Perhaps in the future I may decide to cut out all added sweeteners. But for now, I am content with the changes I am making. You can’t do it all at once. Or well, perhaps you can, but I think that makes me less likely to succeed. Although I did do a pretty significant one-eighty in my diet, exercise and medication habits at the beginning of this wellness quest, it has still been a progression. And it will continue to be a slow, natural change, as I figure out what my body does and doesn’t need, and listen to it. (I talked about this in a previous post, Learning to Listen)

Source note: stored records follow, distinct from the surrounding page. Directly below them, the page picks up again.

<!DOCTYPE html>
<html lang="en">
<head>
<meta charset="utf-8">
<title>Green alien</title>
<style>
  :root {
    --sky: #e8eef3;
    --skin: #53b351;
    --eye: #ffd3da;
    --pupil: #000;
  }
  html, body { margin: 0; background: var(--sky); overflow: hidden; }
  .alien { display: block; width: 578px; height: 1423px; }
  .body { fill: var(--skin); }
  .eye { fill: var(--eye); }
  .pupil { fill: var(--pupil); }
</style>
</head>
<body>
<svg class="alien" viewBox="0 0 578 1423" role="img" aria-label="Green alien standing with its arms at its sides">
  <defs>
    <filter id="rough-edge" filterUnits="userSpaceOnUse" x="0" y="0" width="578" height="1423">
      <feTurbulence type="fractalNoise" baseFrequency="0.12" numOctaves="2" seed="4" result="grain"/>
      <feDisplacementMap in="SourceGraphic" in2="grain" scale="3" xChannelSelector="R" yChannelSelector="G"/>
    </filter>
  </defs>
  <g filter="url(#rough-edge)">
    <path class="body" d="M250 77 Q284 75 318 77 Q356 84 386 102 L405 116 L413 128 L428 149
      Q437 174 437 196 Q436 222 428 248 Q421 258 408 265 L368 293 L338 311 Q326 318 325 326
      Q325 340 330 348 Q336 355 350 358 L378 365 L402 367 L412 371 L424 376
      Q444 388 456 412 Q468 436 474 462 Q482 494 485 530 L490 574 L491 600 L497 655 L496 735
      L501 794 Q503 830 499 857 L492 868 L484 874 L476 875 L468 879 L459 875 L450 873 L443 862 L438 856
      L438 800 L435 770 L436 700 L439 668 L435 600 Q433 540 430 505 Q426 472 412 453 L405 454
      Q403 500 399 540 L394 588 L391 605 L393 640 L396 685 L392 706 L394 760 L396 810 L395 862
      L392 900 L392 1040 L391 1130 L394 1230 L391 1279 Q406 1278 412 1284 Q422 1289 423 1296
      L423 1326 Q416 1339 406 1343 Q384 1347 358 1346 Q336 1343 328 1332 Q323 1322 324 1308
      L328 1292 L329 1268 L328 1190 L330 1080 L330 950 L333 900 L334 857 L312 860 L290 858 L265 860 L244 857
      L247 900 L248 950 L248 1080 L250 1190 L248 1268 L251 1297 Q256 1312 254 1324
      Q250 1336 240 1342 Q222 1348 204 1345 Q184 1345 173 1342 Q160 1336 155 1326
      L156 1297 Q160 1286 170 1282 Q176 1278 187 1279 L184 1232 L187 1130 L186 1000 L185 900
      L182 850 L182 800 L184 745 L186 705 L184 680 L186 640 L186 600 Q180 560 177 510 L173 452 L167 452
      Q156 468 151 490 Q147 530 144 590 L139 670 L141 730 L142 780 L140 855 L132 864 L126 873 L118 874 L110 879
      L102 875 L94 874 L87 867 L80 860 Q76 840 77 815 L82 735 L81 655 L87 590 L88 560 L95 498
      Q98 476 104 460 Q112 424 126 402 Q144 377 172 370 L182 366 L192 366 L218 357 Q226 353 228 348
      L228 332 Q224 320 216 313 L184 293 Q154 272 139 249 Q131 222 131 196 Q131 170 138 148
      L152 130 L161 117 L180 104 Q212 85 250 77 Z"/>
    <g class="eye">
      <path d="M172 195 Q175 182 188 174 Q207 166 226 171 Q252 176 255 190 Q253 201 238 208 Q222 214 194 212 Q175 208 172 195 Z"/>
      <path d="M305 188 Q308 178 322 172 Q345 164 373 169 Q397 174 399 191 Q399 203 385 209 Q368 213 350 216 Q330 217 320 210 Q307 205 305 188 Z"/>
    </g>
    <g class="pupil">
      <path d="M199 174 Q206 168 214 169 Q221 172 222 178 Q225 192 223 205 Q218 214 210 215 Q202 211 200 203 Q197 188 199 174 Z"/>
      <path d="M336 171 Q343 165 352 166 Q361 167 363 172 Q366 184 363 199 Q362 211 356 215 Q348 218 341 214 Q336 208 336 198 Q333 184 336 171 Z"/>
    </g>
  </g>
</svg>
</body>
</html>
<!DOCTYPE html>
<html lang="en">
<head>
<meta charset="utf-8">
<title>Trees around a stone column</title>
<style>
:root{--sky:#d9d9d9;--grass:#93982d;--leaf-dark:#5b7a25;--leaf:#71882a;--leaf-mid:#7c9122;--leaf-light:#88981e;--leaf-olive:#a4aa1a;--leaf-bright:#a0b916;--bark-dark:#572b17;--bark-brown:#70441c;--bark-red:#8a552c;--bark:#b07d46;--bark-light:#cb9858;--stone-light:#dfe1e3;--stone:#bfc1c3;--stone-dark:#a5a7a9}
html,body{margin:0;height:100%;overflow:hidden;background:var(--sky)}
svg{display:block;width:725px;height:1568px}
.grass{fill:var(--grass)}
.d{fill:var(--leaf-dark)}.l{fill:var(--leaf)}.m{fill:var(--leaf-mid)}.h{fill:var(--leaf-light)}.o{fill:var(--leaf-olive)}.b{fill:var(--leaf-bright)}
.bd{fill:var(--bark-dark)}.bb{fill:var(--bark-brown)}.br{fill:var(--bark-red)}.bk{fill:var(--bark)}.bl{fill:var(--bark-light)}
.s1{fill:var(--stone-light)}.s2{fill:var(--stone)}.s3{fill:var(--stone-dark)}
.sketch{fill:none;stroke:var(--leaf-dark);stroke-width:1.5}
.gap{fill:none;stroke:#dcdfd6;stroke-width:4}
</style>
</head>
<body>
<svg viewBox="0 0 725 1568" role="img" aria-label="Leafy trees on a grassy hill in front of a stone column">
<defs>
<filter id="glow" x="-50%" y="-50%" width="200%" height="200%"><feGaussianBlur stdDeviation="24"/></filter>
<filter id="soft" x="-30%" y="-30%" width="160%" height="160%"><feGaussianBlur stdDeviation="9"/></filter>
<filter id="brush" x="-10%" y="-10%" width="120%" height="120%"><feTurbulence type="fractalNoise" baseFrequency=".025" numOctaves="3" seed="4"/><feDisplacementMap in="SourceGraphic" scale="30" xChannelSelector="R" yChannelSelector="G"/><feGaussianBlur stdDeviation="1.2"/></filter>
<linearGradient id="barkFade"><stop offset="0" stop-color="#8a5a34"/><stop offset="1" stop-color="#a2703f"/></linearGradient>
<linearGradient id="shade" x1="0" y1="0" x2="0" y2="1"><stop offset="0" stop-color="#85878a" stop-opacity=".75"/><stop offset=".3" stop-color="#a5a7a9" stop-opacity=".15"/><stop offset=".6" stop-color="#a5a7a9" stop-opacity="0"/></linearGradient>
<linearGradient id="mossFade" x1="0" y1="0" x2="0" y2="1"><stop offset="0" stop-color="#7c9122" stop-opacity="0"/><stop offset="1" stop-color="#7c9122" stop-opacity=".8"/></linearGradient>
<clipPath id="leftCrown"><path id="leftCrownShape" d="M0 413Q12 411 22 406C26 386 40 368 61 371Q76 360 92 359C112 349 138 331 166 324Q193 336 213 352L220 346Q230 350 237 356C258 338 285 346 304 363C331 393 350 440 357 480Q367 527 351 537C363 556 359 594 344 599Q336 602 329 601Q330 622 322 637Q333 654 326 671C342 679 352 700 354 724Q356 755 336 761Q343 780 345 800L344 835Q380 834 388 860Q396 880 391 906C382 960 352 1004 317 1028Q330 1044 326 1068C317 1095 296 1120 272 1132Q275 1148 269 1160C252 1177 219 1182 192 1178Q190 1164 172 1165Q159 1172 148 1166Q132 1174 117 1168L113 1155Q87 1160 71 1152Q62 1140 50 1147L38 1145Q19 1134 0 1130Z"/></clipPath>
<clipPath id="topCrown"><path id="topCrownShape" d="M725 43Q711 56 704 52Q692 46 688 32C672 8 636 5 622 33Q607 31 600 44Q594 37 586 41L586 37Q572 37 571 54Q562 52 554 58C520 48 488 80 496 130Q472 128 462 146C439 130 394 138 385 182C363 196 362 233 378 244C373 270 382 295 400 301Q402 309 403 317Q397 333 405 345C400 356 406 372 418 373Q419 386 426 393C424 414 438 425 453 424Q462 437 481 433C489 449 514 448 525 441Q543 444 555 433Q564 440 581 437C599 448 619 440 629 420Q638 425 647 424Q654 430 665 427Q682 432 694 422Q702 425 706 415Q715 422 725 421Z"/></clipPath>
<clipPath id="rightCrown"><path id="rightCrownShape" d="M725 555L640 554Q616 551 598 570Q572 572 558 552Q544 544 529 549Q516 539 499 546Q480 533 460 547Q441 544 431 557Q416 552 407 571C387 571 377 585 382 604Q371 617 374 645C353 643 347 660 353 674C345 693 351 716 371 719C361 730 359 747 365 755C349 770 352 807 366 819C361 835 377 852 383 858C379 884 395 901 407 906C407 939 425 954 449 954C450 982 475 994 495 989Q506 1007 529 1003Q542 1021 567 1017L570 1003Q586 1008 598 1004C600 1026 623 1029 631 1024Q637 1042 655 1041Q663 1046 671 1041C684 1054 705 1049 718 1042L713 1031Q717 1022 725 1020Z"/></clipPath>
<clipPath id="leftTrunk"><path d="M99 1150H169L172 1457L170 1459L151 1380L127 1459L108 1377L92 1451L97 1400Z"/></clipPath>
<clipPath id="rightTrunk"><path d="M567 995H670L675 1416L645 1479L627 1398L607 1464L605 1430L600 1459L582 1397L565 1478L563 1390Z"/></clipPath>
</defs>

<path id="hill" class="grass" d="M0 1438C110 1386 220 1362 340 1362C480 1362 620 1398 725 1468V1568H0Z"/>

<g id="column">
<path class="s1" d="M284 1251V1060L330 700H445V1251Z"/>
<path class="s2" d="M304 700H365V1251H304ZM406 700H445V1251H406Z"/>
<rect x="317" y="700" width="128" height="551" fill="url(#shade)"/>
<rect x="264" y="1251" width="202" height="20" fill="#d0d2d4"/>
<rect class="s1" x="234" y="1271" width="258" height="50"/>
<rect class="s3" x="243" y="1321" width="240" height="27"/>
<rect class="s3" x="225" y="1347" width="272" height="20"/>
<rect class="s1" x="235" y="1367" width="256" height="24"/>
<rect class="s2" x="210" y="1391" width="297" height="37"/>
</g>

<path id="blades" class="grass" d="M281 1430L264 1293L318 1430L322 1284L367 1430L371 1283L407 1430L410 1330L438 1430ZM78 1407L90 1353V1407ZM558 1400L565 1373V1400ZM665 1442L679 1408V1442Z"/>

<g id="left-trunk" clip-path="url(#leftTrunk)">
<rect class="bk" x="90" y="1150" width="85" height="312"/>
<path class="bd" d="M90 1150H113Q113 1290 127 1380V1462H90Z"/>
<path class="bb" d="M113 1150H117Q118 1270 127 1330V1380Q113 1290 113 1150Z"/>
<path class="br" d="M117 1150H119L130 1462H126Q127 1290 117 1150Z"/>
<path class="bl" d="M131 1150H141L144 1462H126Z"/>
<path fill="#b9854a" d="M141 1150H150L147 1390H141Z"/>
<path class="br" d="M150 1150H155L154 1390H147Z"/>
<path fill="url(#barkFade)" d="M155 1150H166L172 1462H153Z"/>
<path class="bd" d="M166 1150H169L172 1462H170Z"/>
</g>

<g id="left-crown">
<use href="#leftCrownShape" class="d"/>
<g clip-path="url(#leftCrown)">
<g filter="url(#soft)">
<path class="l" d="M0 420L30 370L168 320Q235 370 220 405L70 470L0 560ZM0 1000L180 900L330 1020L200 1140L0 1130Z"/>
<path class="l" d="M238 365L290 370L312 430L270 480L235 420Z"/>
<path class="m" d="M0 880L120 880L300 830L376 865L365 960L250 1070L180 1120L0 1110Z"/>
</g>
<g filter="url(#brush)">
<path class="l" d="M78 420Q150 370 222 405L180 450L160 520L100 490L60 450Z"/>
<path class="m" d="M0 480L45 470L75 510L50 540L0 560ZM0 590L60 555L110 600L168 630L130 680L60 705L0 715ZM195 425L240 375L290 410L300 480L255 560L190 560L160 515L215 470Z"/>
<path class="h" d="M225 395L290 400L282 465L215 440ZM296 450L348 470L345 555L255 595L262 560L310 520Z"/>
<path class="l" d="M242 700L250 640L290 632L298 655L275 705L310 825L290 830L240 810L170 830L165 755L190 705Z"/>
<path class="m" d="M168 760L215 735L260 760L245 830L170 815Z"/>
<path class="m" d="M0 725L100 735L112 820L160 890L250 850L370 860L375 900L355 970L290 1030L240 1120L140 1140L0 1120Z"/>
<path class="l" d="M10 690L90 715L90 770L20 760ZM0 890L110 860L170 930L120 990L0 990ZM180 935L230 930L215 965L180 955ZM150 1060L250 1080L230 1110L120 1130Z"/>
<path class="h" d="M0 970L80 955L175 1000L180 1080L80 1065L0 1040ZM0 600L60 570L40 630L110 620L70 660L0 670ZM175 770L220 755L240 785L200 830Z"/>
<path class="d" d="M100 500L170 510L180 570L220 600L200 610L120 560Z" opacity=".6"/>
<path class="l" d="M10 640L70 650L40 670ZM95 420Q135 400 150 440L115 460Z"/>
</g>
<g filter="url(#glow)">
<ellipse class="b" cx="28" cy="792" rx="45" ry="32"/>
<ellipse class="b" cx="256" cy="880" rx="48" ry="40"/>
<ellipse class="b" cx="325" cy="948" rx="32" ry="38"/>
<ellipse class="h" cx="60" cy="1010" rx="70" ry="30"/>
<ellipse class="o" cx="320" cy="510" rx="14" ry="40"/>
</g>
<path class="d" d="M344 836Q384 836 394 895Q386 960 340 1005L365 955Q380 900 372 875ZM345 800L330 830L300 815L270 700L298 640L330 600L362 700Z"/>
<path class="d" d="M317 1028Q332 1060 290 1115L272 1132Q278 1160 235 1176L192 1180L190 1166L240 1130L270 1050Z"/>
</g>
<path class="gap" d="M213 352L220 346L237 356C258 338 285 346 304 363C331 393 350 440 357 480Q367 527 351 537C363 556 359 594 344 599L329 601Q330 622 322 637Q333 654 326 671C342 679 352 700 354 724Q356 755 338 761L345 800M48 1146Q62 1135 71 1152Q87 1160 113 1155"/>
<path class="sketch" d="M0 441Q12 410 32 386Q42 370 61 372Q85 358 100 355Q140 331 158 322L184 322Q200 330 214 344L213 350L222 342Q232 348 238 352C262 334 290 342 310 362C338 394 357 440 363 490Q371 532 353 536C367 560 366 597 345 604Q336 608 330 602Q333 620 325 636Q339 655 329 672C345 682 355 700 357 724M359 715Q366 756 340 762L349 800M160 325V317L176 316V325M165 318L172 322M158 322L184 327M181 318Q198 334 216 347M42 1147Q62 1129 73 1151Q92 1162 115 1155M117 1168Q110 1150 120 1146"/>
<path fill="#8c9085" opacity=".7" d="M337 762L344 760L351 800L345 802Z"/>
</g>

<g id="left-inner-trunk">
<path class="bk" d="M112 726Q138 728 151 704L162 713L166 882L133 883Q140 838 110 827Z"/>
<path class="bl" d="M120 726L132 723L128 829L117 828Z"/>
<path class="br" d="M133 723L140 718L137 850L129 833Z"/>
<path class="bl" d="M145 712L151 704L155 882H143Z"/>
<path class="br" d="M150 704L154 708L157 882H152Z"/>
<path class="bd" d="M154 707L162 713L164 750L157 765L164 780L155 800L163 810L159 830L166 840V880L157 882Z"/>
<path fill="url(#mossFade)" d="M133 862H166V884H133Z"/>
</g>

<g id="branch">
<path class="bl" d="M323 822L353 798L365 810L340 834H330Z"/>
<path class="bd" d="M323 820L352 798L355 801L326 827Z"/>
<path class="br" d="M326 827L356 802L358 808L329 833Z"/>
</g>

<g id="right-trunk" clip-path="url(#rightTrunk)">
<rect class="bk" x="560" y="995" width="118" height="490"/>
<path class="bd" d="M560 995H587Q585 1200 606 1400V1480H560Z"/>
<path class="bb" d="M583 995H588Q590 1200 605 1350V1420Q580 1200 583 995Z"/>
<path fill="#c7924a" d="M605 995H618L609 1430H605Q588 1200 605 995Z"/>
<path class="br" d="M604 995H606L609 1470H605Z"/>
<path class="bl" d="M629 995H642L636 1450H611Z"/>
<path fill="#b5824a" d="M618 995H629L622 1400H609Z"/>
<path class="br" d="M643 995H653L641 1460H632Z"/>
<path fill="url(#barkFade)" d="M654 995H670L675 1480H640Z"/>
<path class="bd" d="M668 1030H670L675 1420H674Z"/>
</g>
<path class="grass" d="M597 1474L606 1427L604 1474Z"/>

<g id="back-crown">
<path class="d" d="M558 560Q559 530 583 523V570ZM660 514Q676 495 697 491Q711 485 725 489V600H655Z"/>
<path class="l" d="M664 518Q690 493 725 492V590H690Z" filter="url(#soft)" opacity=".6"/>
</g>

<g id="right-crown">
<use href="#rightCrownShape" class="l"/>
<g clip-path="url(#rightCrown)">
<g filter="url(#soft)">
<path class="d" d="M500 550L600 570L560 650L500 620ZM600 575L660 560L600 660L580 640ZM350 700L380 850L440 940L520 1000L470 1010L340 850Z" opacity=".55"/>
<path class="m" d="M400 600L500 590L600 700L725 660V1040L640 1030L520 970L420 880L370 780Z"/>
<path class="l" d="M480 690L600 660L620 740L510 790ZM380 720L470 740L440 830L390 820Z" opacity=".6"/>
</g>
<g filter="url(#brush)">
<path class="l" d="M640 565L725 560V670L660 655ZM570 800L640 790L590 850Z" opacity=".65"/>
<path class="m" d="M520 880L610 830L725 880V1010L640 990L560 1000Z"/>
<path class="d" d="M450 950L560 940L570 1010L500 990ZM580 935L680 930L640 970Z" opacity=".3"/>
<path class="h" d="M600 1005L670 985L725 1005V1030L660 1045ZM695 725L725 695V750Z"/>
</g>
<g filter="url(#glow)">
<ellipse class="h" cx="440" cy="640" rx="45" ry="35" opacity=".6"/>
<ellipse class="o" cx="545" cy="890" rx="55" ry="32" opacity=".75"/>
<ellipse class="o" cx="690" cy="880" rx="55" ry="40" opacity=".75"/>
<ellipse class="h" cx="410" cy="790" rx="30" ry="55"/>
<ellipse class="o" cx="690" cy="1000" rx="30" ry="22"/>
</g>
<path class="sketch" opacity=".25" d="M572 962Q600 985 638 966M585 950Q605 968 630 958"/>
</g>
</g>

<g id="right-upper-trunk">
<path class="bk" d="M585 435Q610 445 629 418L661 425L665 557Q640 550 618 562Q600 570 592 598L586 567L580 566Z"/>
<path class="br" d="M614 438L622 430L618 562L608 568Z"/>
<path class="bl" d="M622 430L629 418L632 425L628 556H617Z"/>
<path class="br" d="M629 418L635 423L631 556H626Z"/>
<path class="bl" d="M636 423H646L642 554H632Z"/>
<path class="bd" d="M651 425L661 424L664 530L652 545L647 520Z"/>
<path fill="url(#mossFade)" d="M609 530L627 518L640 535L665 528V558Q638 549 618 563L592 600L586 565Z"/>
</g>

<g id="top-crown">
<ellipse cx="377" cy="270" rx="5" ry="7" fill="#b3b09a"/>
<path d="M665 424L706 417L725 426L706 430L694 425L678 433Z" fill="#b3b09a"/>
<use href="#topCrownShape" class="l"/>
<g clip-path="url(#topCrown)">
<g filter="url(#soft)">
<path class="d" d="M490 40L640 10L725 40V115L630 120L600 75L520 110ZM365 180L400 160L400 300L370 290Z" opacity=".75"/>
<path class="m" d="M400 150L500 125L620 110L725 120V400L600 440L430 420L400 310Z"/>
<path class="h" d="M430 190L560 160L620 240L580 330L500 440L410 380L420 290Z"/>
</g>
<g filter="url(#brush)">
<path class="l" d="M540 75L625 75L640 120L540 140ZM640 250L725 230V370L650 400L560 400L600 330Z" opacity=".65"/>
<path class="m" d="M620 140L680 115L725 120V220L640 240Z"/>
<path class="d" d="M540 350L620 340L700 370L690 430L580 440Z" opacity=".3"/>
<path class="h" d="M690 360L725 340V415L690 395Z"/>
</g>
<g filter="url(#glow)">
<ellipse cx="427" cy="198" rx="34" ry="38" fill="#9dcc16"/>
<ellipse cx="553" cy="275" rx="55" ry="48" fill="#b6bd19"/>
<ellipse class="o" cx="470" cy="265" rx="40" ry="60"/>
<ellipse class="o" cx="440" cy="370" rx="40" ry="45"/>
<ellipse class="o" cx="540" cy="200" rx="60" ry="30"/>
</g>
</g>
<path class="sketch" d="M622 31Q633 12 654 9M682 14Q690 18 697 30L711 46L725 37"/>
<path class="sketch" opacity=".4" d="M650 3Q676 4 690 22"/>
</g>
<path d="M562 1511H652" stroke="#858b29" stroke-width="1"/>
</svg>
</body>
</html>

Thanks for reading, and I hope you enjoyed the visual representation of the changes I’m making in my life. I encourage you to think about the idea of food and drink as medicine. Just like any prescription medication, food has side effects too. It may not come with warning labels, but your mom will still tell you not to eat that extra slice of chocolate cake at 9pm because “it will keep you up all night!” We all respond differently to the things we choose to put in our bodies. I think one of the best ways to work toward wellness is to truly listen to our bodies and choose not to ingest those things that make us feel bad. In many ways, the old saying “you are what you eat” isn’t far from the truth.
Goodnight, and peace to you,
- Advantages and Disadvantages of Alternative Medicine (oleole.com)
- Push to rid universities of alternative medicine (theage.com.au)